Rock ledges and scarps or any natural overhang in locations such as the Adirondacks in New York or the New River George in West Virginia become draped with icefalls during the winter.

How does an Icefall form? First, there must be an anchor for the icefall. This process begins when the temperature is below freezing and a source of water is available so that Frazil ice (a suspension of small ice crystals which can adhere to grass, soil or rock surfaces) forms as an anchor for grand display to follow. Much as the hanging dam at the eaves of a house roof provide the anchor for icicles - the frazil ice becomes the natural beginning of an icefall. The pillars and curtains of ice that make up an icefall have a washboard surface which appears to be characteristic of these naturally formed vertical sculptures.

The ice that constitutes an icefall is finely polycrystalline and usually shows layering when a thin sample of the ice is viewed under polarized light.
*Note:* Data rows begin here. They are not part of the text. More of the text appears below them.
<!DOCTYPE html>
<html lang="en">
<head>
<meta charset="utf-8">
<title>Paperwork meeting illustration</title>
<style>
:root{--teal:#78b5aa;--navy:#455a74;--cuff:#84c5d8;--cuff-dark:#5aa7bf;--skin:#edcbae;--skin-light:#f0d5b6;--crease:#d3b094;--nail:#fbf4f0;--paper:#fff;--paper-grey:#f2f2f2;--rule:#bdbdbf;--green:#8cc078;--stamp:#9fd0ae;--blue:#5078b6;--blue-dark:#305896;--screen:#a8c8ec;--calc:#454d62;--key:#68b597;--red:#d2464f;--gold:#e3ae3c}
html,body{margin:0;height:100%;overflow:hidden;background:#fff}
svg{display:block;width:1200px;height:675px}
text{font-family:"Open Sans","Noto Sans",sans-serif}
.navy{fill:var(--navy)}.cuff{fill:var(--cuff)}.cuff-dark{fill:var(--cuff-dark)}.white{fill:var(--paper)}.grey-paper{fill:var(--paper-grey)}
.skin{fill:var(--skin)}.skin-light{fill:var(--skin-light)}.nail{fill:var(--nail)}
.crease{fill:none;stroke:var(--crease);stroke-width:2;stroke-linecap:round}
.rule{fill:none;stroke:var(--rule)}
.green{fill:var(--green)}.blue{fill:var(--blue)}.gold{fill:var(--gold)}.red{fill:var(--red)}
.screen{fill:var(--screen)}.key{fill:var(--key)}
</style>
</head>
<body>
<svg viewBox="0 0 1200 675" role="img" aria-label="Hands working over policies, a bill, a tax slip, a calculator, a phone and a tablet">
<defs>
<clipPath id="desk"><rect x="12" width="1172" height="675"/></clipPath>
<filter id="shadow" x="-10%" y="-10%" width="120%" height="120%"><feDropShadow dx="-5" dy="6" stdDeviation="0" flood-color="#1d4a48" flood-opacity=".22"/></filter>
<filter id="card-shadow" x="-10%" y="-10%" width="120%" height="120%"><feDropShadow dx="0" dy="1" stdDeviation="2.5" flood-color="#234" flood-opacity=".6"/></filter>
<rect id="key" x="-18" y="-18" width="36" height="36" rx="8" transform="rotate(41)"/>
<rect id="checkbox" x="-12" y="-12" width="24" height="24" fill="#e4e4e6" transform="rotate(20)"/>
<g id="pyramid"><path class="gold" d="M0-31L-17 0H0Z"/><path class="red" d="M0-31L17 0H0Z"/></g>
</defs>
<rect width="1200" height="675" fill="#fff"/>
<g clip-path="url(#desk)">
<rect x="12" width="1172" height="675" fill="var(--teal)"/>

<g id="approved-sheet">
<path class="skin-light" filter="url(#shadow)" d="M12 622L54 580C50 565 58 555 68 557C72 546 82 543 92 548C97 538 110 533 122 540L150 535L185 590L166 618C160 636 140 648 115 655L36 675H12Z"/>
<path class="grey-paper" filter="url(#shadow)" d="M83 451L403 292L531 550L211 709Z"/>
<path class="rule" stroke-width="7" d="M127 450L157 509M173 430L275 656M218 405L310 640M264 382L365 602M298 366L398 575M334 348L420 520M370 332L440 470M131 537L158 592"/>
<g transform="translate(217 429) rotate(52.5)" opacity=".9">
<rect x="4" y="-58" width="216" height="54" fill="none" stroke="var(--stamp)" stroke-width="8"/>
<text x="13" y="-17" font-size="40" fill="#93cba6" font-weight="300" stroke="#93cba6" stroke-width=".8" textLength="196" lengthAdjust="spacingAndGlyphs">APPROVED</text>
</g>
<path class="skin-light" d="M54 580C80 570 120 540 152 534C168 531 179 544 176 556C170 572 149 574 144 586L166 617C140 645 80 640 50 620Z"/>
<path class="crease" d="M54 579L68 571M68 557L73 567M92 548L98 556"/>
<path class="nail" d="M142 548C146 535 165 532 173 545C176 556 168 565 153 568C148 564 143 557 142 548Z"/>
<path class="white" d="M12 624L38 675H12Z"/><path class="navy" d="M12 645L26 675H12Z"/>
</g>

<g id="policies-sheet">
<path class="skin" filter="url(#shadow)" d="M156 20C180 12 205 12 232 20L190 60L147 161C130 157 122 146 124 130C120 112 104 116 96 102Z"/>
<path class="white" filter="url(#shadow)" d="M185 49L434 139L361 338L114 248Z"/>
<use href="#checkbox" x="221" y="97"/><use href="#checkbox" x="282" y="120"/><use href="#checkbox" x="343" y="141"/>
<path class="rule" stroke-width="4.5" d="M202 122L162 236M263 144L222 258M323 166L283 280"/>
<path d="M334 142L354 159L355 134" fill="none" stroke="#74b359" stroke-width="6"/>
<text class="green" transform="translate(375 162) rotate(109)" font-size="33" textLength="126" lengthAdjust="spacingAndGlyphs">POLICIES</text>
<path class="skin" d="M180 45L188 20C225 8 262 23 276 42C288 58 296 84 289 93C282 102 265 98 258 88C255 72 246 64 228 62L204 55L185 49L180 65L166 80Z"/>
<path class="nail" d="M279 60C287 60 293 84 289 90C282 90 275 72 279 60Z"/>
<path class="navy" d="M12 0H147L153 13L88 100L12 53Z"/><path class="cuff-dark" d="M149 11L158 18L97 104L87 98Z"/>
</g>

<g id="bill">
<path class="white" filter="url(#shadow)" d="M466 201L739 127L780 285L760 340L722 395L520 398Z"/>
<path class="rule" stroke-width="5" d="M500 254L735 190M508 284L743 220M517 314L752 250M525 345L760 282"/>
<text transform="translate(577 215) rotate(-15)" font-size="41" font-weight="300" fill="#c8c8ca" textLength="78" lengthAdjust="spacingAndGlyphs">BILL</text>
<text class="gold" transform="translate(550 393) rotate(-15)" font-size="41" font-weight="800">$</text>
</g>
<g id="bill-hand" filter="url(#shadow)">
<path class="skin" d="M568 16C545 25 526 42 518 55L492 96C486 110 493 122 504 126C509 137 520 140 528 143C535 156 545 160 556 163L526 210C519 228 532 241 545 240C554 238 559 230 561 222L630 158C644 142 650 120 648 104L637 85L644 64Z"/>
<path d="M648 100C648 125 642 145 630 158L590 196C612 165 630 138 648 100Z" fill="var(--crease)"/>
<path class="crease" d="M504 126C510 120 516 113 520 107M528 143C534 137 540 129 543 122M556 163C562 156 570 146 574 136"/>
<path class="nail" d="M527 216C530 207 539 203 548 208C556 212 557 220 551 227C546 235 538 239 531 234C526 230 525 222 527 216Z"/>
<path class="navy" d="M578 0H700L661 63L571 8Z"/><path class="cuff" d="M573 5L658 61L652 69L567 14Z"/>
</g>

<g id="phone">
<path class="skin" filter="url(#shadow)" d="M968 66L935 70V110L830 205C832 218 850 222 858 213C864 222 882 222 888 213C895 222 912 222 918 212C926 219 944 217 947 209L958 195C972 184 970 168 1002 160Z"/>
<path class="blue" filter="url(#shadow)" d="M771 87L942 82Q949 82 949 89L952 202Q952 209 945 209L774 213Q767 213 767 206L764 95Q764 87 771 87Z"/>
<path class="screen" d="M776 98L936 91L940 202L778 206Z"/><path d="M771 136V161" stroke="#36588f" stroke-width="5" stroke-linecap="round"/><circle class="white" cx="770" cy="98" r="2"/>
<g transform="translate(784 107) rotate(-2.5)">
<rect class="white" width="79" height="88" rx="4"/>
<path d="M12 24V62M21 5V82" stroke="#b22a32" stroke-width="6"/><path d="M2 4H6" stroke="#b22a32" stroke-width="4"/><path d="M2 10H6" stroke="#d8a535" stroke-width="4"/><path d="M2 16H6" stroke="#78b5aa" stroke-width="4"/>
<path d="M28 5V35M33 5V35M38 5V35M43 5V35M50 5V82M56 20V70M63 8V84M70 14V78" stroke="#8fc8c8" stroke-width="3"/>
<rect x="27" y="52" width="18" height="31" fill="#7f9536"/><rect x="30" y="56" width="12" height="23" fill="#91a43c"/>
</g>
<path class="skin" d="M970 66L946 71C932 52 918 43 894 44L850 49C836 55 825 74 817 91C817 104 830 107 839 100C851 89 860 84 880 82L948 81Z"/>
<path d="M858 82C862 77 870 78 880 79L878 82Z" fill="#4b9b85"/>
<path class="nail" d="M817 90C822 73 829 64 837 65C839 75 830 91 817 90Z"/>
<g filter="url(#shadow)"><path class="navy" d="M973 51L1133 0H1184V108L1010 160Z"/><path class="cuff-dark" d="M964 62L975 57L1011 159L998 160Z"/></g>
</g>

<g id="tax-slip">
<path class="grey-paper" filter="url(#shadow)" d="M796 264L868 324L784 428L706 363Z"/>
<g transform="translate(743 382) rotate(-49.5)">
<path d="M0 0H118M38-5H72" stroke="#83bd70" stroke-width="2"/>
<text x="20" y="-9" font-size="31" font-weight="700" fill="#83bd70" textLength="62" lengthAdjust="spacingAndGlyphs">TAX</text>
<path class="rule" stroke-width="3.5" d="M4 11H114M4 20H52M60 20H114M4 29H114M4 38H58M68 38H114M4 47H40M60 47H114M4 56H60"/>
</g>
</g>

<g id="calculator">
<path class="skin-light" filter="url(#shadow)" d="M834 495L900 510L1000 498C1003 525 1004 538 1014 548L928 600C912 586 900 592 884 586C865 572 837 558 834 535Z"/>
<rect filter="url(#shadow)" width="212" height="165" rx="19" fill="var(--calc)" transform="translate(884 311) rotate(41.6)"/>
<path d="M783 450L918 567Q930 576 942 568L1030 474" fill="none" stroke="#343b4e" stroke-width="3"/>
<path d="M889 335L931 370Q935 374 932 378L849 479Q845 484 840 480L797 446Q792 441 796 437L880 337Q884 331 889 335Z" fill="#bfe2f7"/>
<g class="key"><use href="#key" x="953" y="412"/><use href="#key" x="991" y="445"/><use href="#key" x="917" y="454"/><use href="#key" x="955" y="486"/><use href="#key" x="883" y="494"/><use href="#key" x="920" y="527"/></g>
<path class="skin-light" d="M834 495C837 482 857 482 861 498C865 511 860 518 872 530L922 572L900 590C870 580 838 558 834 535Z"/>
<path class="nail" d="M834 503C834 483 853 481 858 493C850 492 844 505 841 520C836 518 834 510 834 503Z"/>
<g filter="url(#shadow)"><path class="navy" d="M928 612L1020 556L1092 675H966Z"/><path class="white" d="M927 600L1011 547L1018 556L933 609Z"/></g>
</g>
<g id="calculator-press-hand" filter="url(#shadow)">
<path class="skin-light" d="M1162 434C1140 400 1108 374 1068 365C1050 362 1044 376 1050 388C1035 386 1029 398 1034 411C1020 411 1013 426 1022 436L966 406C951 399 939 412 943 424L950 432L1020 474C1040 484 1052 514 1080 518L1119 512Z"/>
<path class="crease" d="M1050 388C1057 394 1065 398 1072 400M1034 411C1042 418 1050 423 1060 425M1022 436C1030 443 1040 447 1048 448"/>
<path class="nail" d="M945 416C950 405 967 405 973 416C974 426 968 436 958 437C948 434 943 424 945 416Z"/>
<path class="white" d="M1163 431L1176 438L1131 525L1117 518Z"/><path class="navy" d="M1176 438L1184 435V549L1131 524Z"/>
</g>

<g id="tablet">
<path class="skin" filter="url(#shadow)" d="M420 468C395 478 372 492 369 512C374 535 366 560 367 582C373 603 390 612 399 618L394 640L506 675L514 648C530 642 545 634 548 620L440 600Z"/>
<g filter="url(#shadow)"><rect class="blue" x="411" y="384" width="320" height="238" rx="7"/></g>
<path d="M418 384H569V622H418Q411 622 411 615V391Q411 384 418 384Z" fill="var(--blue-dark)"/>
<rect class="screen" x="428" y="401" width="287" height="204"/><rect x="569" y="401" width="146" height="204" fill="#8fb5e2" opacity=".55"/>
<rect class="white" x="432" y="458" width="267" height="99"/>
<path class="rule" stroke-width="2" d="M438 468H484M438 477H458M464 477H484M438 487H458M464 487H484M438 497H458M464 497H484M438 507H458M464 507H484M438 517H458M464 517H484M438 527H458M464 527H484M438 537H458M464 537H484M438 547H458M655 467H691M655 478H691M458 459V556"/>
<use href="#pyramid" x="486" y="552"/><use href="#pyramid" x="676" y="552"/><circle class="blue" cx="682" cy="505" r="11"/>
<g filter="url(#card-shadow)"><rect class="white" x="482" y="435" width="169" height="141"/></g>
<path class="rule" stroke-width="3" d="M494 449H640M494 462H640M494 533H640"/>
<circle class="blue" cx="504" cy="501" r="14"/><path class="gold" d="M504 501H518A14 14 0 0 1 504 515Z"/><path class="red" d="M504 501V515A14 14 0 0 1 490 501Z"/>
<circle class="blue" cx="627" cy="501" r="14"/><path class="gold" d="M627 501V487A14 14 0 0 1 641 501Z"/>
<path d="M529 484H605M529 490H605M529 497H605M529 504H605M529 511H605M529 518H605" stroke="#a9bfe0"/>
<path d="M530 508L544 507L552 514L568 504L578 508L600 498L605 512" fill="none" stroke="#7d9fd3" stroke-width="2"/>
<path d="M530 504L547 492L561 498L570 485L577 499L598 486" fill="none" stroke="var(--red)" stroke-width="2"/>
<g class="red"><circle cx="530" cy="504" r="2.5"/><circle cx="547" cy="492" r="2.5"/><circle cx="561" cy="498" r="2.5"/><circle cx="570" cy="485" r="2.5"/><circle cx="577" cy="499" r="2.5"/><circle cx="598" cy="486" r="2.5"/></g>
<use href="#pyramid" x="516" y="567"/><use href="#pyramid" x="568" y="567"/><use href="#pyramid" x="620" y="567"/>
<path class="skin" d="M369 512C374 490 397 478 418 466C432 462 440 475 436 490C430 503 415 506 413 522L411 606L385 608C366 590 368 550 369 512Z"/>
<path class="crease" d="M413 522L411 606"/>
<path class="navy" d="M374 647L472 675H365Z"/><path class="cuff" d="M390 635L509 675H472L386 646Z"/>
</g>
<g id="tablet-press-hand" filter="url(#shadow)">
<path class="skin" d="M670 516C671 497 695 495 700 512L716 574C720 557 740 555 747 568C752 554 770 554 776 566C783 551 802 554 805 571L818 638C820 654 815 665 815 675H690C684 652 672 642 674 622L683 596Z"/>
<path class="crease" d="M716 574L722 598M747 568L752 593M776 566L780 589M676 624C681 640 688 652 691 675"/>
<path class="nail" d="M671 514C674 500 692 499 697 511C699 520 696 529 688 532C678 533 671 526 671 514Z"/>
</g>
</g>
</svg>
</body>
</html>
The layering is seen as a variation of crystal size across the section and this is related to episodes of additional ice accretion due to rainfall and meltwater. The midwinter warming periods would also be expected to result in the recrystallization of the icefall surface.
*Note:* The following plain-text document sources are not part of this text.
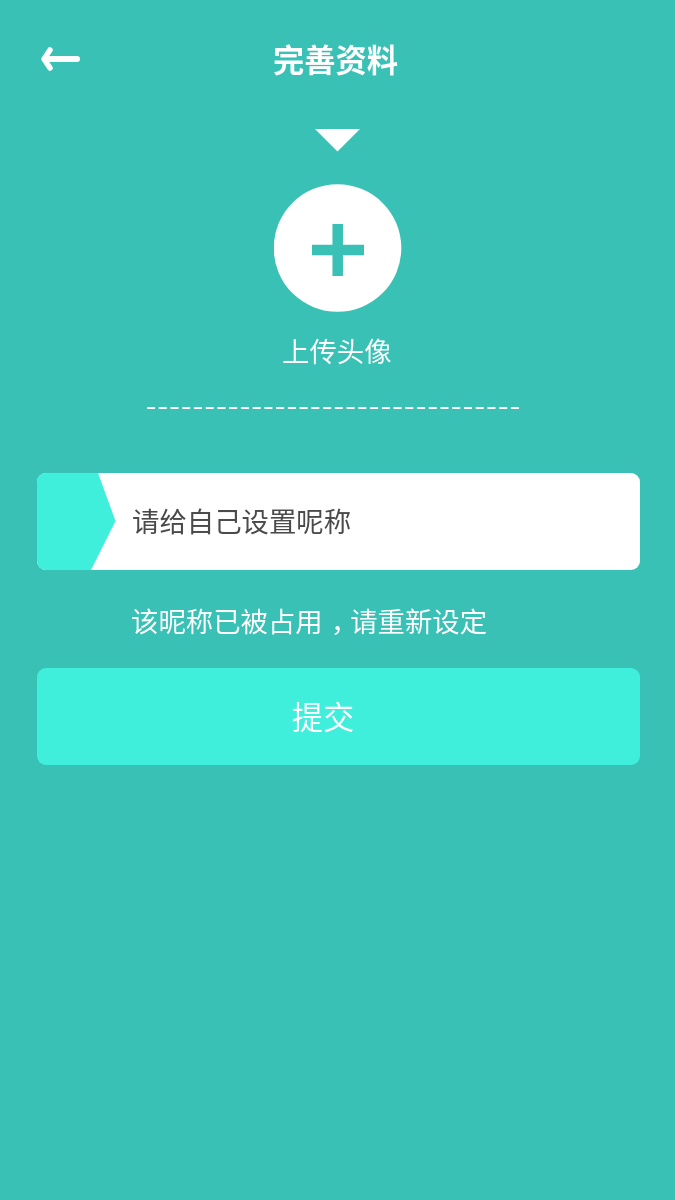
<!DOCTYPE html>
<html lang="zh-CN">
<head>
<meta charset="utf-8">
<title>完善资料</title>
<style>
:root {
  --teal: #3ac1b5;
  --mint: #40eedc;
  --white: #fff;
  --ink: #4a4a4a;
}
* { box-sizing: border-box; margin: 0; padding: 0; }
html, body { width: 675px; height: 1200px; overflow: hidden; }
body {
  background: var(--teal);
  color: var(--white);
  font-family: "Noto Sans CJK SC", "Noto Sans", sans-serif;
  font-size: 27.4px;
  font-weight: 350;
  line-height: 40px;
}
a { color: inherit; text-decoration: none; }
.screen { position: relative; width: 675px; height: 1200px; }
.screen > * { position: absolute; }
svg { display: block; }
.back { left: 40px; top: 46px; }
.title {
  left: 0; top: 39px; width: 100%;
  padding-right: 4px;
  text-align: center;
  font-size: 31.3px; font-weight: 700;
}
.pointer { left: 315px; top: 129px; }
.upload-button { left: 274px; top: 184px; }
.upload-label { left: 282px; top: 330px; white-space: nowrap; }
.divider { left: 147px; top: 406px; }
.nickname {
  left: 37px; top: 473px; width: 603px; height: 97px;
  border-radius: 9px; overflow: hidden;
  background: var(--white); color: var(--ink);
}
.nickname svg { position: absolute; left: 0; top: 0; }
.nickname span { position: absolute; left: 95px; top: 27px; white-space: nowrap; }
.error { left: 131px; top: 600px; white-space: nowrap; }
.error .comma { position: relative; left: 8px; }
.submit {
  left: 37px; top: 668px; width: 603px; height: 97px;
  padding: 0 31px 2px 0;
  border-radius: 9px;
  background: var(--mint);
  font-size: 31.3px; line-height: 95px; text-align: center;
}
</style>
</head>
<body>
<main class="screen">
  <a class="back" href="#" aria-label="返回">
    <svg width="40" height="26" fill="none" stroke="#fff" stroke-linecap="round" stroke-linejoin="round">
      <path d="M10 13H37" stroke-width="6"/>
      <path d="M10 4L4 13L10 22" stroke-width="5.5"/>
    </svg>
  </a>
  <h1 class="title">完善资料</h1>
  <svg class="pointer" width="45" height="23" aria-hidden="true">
    <polygon points="0,0 45,0 22.5,22.5" fill="#fff"/>
  </svg>
  <a class="upload-button" href="#" aria-label="上传头像">
    <svg width="128" height="129">
      <circle cx="63.5" cy="64" r="63.8" fill="#fff"/>
      <path d="M38 66H90M63.7 40V92" stroke="#3ac1b5" stroke-width="10.5"/>
    </svg>
  </a>
  <p class="upload-label">上传头像</p>
  <svg class="divider" width="374" height="4" aria-hidden="true">
    <line x1="0" y1="2" x2="372" y2="2" stroke="#fff" stroke-width="2" stroke-dasharray="8 3.74"/>
  </svg>
  <div class="nickname">
    <svg width="80" height="97" aria-hidden="true">
      <polygon points="0,0 61,0 78.5,48 54,97 0,97" fill="#40eedc"/>
    </svg>
    <span>请给自己设置呢称</span>
  </div>
  <p class="error">该昵称已被占用<span class="comma">，</span>请重新设定</p>
  <a class="submit" href="#">提交</a>
</main>
</body>
</html>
When cold water flows from an overhang at subzero temperatures we can always expect icicles to form. Some icefalls look like massive icicles 'glued' together to form a massive curtain of ice. They appear as long sharp cones growing over ten times faster in length than diameter. The growing icicle is not completely frozen, but consists of a long tube of unfrozen water enclosed in ice. Thickness is achieved when a thin film of water flowing down the outside of the icicle freezes. The temperature, wind speed and the amount of water available are incorporated to determine the increase in diameter and length of icicles. Once the basic icefall forms, the details will be determined by the pathways of flowing water that will freeze and add mass to the icefall.

In addition to the water icefall described above - there is also the 'alpine icefall' where ice forms through pressure sintering and recrystallization of snow. This process is signifigantly aided by water which comes in the form of rain and water runoff.